> **THE PROBLEM**
Filter these entries so that only lines with the word "clock" remain.
::: INFORMATION
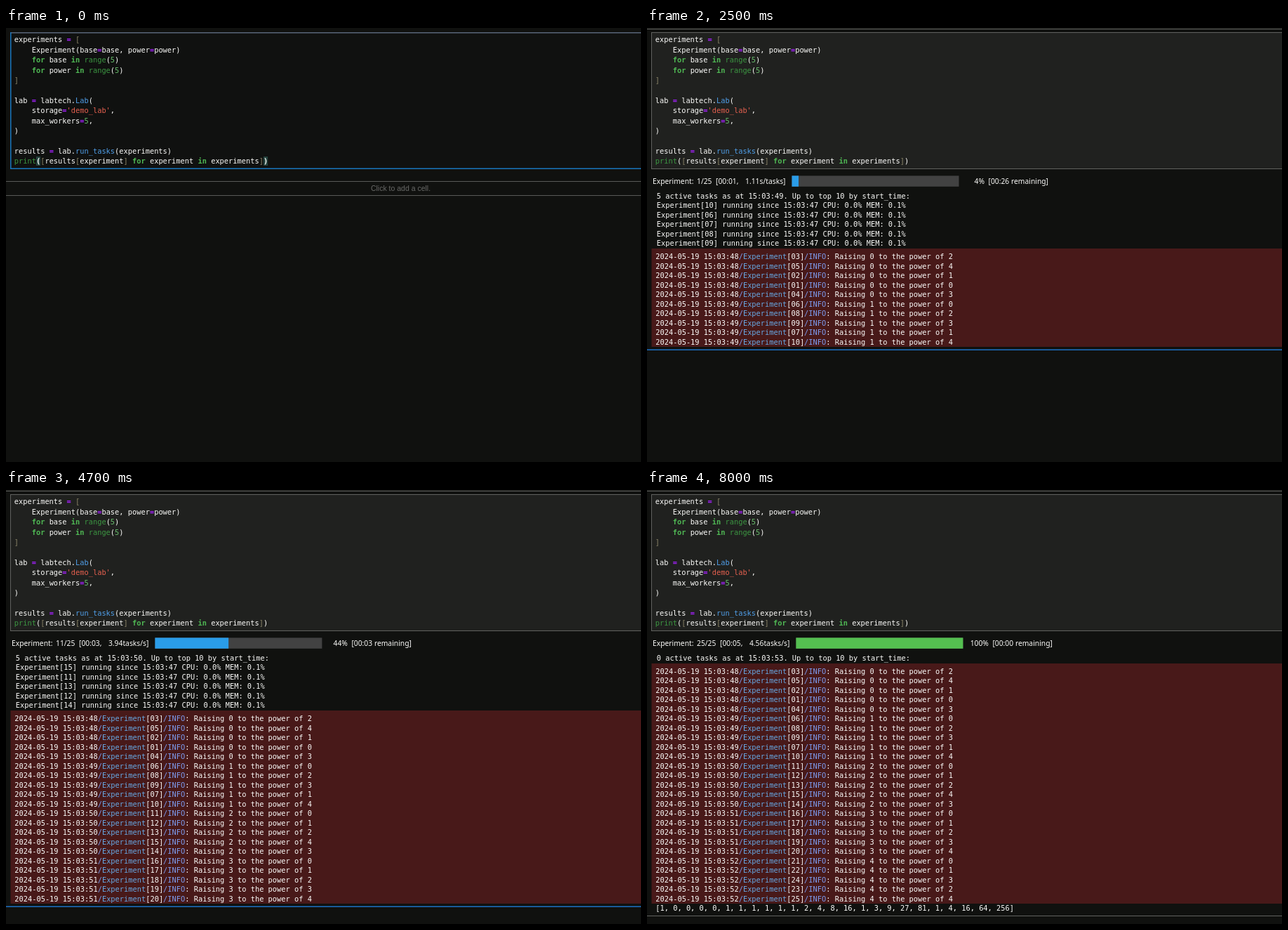
An HTML page with a canvas for the animation above (9900 ms loop, 905 px wide and 618 px high).

```html
<!DOCTYPE html>
<html lang="en">
<head>
<meta charset="utf-8">
<style>
  html, body { margin: 0; width: 100%; height: 100%; overflow: hidden; background: #10110f; }
  canvas { display: block; }
</style>
</head>
<body>
<canvas id="stage" width="905" height="618"></canvas>
<script>
const ctx = document.getElementById('stage').getContext('2d');
const LOOP = 9900, COL = 6.23, ROW = 13.5;
const MONO = '10.35px "DejaVu Sans Mono", monospace';
const SANS = '10.3px "Noto Sans", sans-serif';
const BLUE = '#1976bd', GREY = '#61625f', WHITE = '#fbfbf9';

const code = `experiments = [
    Experiment(base=base, power=power)
    for base in range(5)
    for power in range(5)
]

lab = labtech.Lab(
    storage='demo_lab',
    max_workers=5,
)

results = lab.run_tasks(experiments)
print([results[experiment] for experiment in experiments])`.split('\n');

// token pattern, colour, bold
const syntax = [
  [/^(for|in)$/, '#4fb854', true],
  [/^(range|print)$/, '#3c9742'],
  [/^(Lab|run_tasks)$/, '#4f9ee8'],
  [/^\d+$/, '#66bb6a'],
  [/^'/, '#e5604f'],
  [/^=$/, '#a020f8', true],
  [/^[[\]]$/, '#8a8468'],
  [/./, WHITE]
];

const order = [3, 5, 2, 1, 4, 6, 8, 9, 7, 10, 11, 12, 13, 15, 14,
  16, 17, 18, 19, 20, 21, 22, 24, 23, 25];

// start, done, elapsed, rate, remaining, bar left
const progress = [
  [1500, 0, '00:00', '?tasks/s', '?', 185],
  [2500, 1, '00:01', '1.11s/tasks', '00:26', 206.5],
  [3600, 6, '00:02', '3.15tasks/s', '00:06', 206.5],
  [4500, 11, '00:03', '3.94tasks/s', '00:03', 212.4],
  [5500, 16, '00:04', '4.27tasks/s', '00:02', 212.4],
  [6500, 25, '00:05', '4.56tasks/s', '00:00', 212.4]
];

// start, clock second, running tasks
const activity = [
  [1500, 48, []],
  [2500, 49, [10, 6, 7, 8, 9]],
  [3900, 50, [15, 11, 13, 12, 14]],
  [5000, 51, [20, 16, 18, 17, 19]],
  [6200, 52, [25, 21, 23, 22, 24]],
  [6900, 53, []]
];

const batchTimes = [1500, 2500, 3600, 4500, 5500];
const current = (states, t) => states.filter(s => s[0] <= t).pop();
const pad = n => String(n).padStart(2, '0');

// Baselines sit on whole pixels so that the glyphs stay crisp.
function text(s, x, y, color = WHITE, font = MONO, align = 'left') {
  ctx.font = font;
  ctx.fillStyle = color;
  ctx.textAlign = align;
  ctx.fillText(s, x, Math.round(y));
}

function box(x, y, w, h, color) {
  ctx.fillStyle = color;
  ctx.fillRect(x, y, w, h);
}

const rule = (y, color, weight = 1) => box(0, y, 905, weight, color);

function drawCell(focused) {
  if (!focused) rule(1, GREY);
  box(6, 6, 899, 195, focused ? '#101110' : '#20211f');
  if (focused) {
    box(6, 6, 899, 1.5, '#596579');
    box(6, 6, 1.5, 195, BLUE);
    box(6, 199.5, 899, 1.5, BLUE);
    for (const col of [5, 57]) box(11.8 + col * COL, 183, COL, 13, '#25423d');
  } else {
    box(6, 6, 899, 1, GREY);
    box(6, 6, 1, 195, GREY);
    box(6, 200, 899, 1, GREY);
  }
  code.forEach((line, row) => {
    for (const m of line.matchAll(/'[^']*'|\w+|[^\w\s]/g)) {
      const [, color, bold] = syntax.find(entry => entry[0].test(m[0]));
      const matched = focused && row === 12 && (m.index === 5 || m.index === 57);
      text(m[0], 11.8 + m.index * COL, 20.3 + row * 14.42, color, (bold || matched ? 'bold ' : '') + MONO);
    }
  });
}

function drawProgress([, done, elapsed, rate, remaining, left]) {
  const sans = (s, x, align) => text(s, x, 222, WHITE, SANS, align);
  sans('Experiment:', 8);
  sans(done + '/25', 71);
  sans(`[${elapsed},`, done > 9 ? 104 : 98);
  sans(rate + ']', left - 9, 'right');
  box(left, 210.4, 238, 15.4, '#424242');
  box(left, 210.4, 238 * done / 25, 15.4, done === 25 ? '#54bf50' : '#2a9ce8');
  sans(done * 4 + '%', left + 274.5, 'right');
  sans('[' + remaining, left + 280);
  sans('remaining]', left + (done ? 365.5 : 343.5), 'right');
}

function drawLogLine(id, y) {
  const base = Math.floor((id - 1) / 5);
  const parts = [
    [0, `2024-05-19 15:03:${48 + base}`],
    [19, '/', '#7d9bee'],
    [20, 'Experiment', '#67a9e4'],
    [30, `[${pad(id)}]`],
    [34, '/INFO', '#7d9bee'],
    [39, `: Raising ${base} to the power of ${(id - 1) % 5}`]
  ];
  for (const [col, s, color] of parts) text(s, 12.3 + col * COL, y, color);
}

function drawOutput(t) {
  const [, second, tasks] = current(activity, t);
  const finished = t >= 6900;
  const count = 5 * batchTimes.filter(start => start <= t).length;
  drawProgress(current(progress, t));

  text(`${tasks.length} active tasks as at 15:03:${second}. Up to top 10 by start_time:`, 13.8, 243);
  tasks.forEach((id, i) =>
    text(`Experiment[${pad(id)}] running since 15:03:47 CPU: 0.0% MEM: 0.1%`, 13.8, 256 + i * ROW));

  const top = 247.5 + tasks.length * ROW;
  const bottom = top + count * ROW + 4;
  const edge = Math.floor(top - 0.5);
  box(6.5, edge, 898.5, Math.round(bottom) - edge, '#481919');
  order.slice(0, count).forEach((id, i) => drawLogLine(id, top + 14.2 + i * ROW));

  let end = bottom + 4.5;
  if (finished) {
    const results = Array.from({ length: 25 }, (_, i) => Math.floor(i / 5) ** (i % 5));
    text(`[${results.join(', ')}]`, 12.3, bottom + 10.2);
    end += ROW;
  }
  const idle = finished || (t >= 3600 && t < 3700);
  const weight = idle ? 1 : 1.5;
  rule(Math.ceil(end) - weight, idle ? GREY : '#1d70c4', weight);
}

function draw(now) {
  const t = now % LOOP;
  box(0, 0, 905, 618, '#10110f');
  drawCell(t < 1300);
  if (t < 1500) {
    rule(218, '#585957');
    rule(238, '#585957');
    text('Click to add a cell.', 562.5, 232, '#686967', '10.5px "Liberation Sans", Arial, sans-serif', 'center');
  } else {
    drawOutput(t);
  }
  requestAnimationFrame(draw);
}
requestAnimationFrame(draw);
</script>
</body>
</html>
```
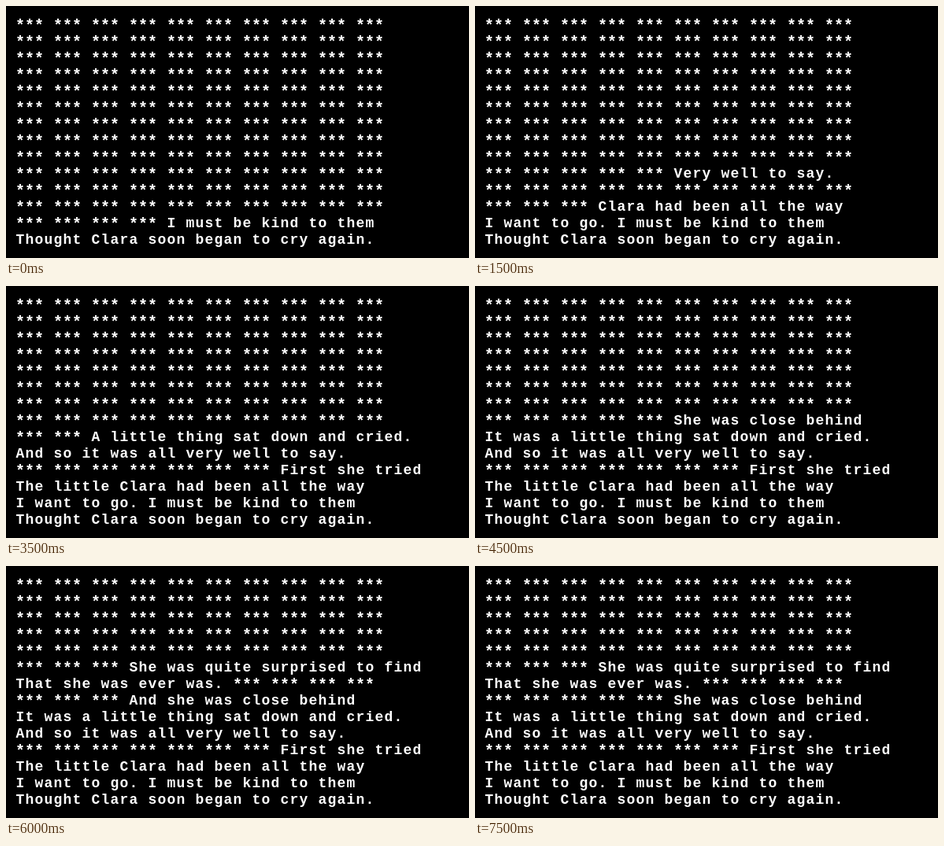
An HTML page that plays this animation: 588 by 320 pixels, repeating every 8000 ms.

```html
<!DOCTYPE html>
<html lang="en">
<head>
<meta charset="utf-8">
<title>Poem revealed</title>
<style>
html, body { margin: 0; width: 100%; height: 100%; overflow: hidden; background: #000; }
pre {
  position: absolute; left: 12.6px; top: 14px; margin: 0;
  color: #fff; font: bold 18px/21px "Liberation Mono", monospace;
}
i { position: relative; left: -.6px; top: 2px; font-style: normal; font-size: 20px; line-height: 0; }
pre, i { letter-spacing: calc(12px - 1ch); } /* every cell is 12px wide */
</style>
</head>
<body>
<pre id="poem"></pre>
<script>
const STEP = 500, STEPS = 16, ROWS = 14;
const poem = document.getElementById('poem');
const hidden = n => Array(n).fill('***').join(' ');
const behind = hidden(5) + ' She was close behind';
const andBehind = hidden(3) + ' And she was close behind';

// [step, row, new text]
const edits = [
  [0, 12, hidden(4) + ' I must be kind to them'],
  [0, 13, 'Thought Clara soon began to cry again.'],
  [1, 11, hidden(3) + ' Clara had been all the way'],
  [1, 12, 'I want to go. I must be kind to them'],
  [2, 9, hidden(5) + ' Very well *** ***'],
  [3, 9, hidden(5) + ' Very well to say.'],
  [4, 9, 'And so it was all very well to say.'],
  [5, 8, hidden(6) + ' Sat down and cried.'],
  [5, 10, hidden(7) + ' First she tried'],
  [5, 11, 'The little Clara had been all the way'],
  [6, 8, hidden(3) + ' Little thing sat down and cried.'],
  [7, 8, hidden(2) + ' A little thing sat down and cried.'],
  [8, 8, 'It was a little thing sat down and cried.'],
  [9, 7, behind],
  [10, 5, hidden(3) + ' She was quite surprised to find'],
  [10, 6, 'That ' + hidden(9)],
  [11, 6, 'That she was ever was. ' + hidden(4)],
  [12, 7, andBehind],
  [13, 7, behind],
  [14, 7, andBehind],
  [15, 7, behind]
];

let shown = -1;
function draw() {
  const now = Math.floor(performance.now() / STEP) % STEPS;
  if (now !== shown) {
    const lines = Array(ROWS).fill(hidden(10));
    for (const [step, row, text] of edits) if (step <= now) lines[row] = text;
    poem.innerHTML = lines.join('\n').replace(/\*+/g, '<i>$&</i>');
    shown = now;
  }
  requestAnimationFrame(draw);
}
draw();
</script>
</body>
</html>
```
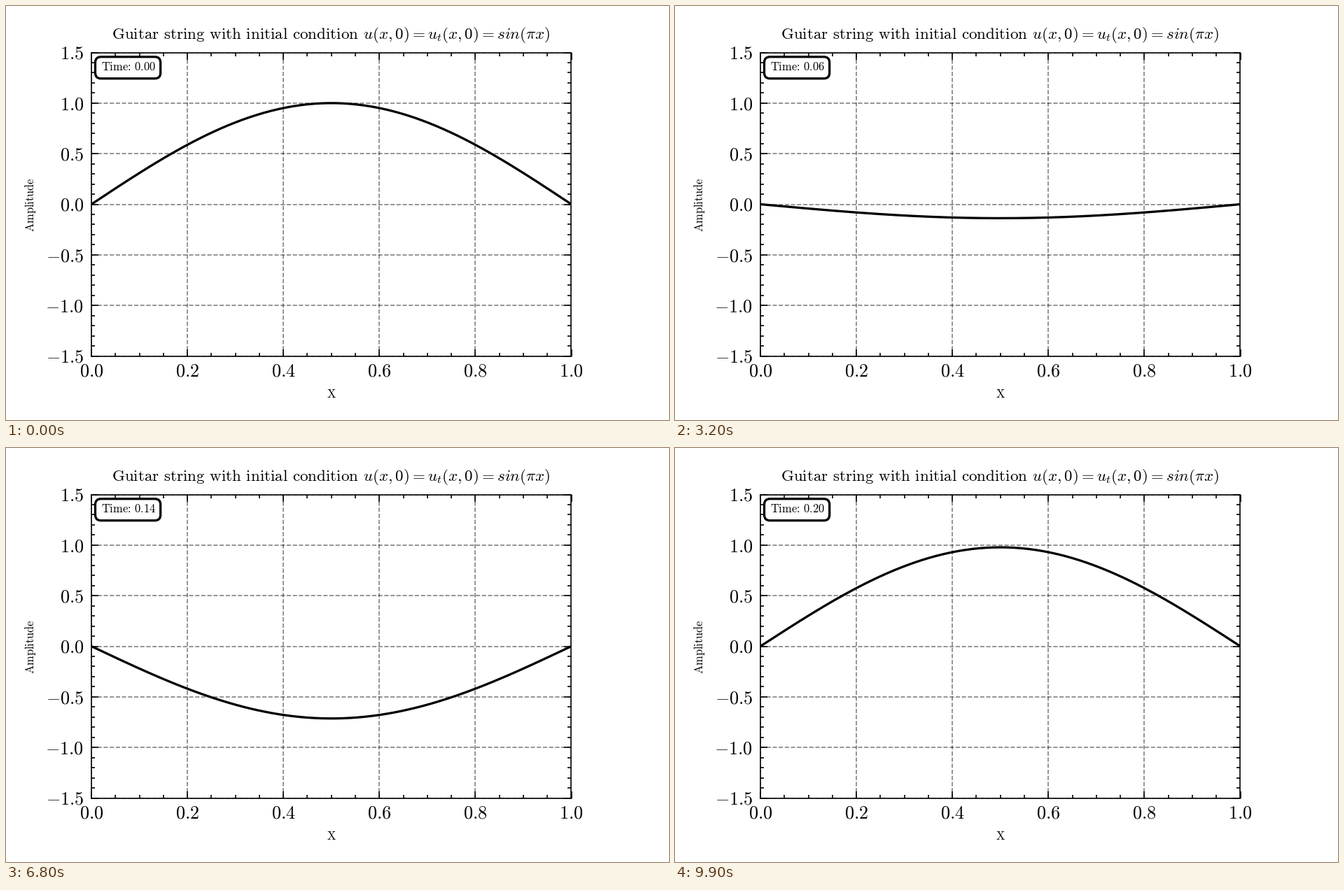
A matplotlib script for the animation above (10000 ms loop, 947 px wide and 592 px high).

```python
import numpy as np
import matplotlib.pyplot as plt
from matplotlib.animation import FuncAnimation
from matplotlib.patches import FancyBboxPatch
from matplotlib.ticker import AutoMinorLocator, MultipleLocator

plt.rcParams["mathtext.fontset"] = "cm"

W, H, DPI = 947, 592, 128
PT = 118.4 / DPI          # one design point in figure points
LEFT, RIGHT, TOP, BOTTOM = 122, 807.5, 66.5, 500.5
MID_X, MID_Y = (LEFT + RIGHT) / 2, (TOP + BOTTOM) / 2

FRAMES, INTERVAL, DT = 100, 100, 0.002
SPEED = 10

fig = plt.figure(figsize=(W / DPI, H / DPI), dpi=DPI, facecolor="white")

# Plot area
ax = fig.add_axes([LEFT / W, 1 - BOTTOM / H, (RIGHT - LEFT) / W, (BOTTOM - TOP) / H])
ax.set_xlim(0, 1)
ax.set_ylim(-1.5, 1.5)
ax.xaxis.set_major_locator(MultipleLocator(0.2))
ax.yaxis.set_major_locator(MultipleLocator(0.5))
ax.xaxis.set_minor_locator(AutoMinorLocator(4))
ax.yaxis.set_minor_locator(AutoMinorLocator(5))
for which, size in (("major", 6), ("minor", 3)):
    ax.tick_params(which=which, direction="in", top=True, right=True,
                   length=size * PT, width=PT,
                   labelleft=False, labelbottom=False)
for spine in ax.spines.values():
    spine.set_linewidth(PT)
ax.set_axisbelow(True)
ax.grid(color="black", alpha=0.5, linestyle="--", linewidth=PT)

x = np.linspace(0, 1, 201)
shape = np.sin(np.pi * x)
string, = ax.plot(x, shape, color="black", lw=2 * PT, zorder=3)

# Overlay in pixel coordinates for all lettering
page = fig.add_axes([0, 0, 1, 1])
page.set_xlim(0, W)
page.set_ylim(H, 0)
page.axis("off")


def label(px, py, text, size, ha="center", **kw):
    return page.text(px, py, f"${text}$", fontsize=size * PT,
                     ha=ha, va="baseline", **kw)


def clock(t):
    return rf"\text{{Time: {t:.2f}}}"


for v in np.arange(6) / 5:
    label(LEFT + v * (RIGHT - LEFT), 530, f"{v:.1f}", 16)
for v in np.arange(-3, 4) / 2:
    label(111.3, MID_Y - v * (BOTTOM - TOP) / 3 + 9.2, f"{v:.1f}", 16, ha="right")

label(MID_X, 46.8,
      r"\text{Guitar string with initial condition }u(x,0)=u_t(x,0)=sin(\pi x)", 14)
label(MID_X, 560.5, r"\text{X}", 10)
label(40.2, MID_Y + 0.5, r"\text{Amplitude}", 10, rotation=90,
      rotation_mode="anchor")

page.add_patch(FancyBboxPatch((135.7, 80.9), 76.8, 14.6,
                              boxstyle="round,pad=8.2,rounding_size=8.2",
                              fc="white", ec="black", lw=2 * PT))
timer = label(135.7, 92.3, clock(0), 10, ha="left")


def update(i):
    t = i * DT
    phase = SPEED * np.pi * t
    string.set_ydata((np.cos(phase) + np.sin(phase) / np.pi) * shape)
    timer.set_text(f"${clock(t)}$")
    return string, timer


anim = FuncAnimation(fig, update, frames=FRAMES, interval=INTERVAL,
                     repeat=True, repeat_delay=0)
plt.show()
```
::::::
> **PROBLEM SOLUTION**
// start, clock second, running tasks
def clock(t):
timer = label(135.7, 92.3, clock(0), 10, ha="left")
    timer.set_text(f"${clock(t)}$")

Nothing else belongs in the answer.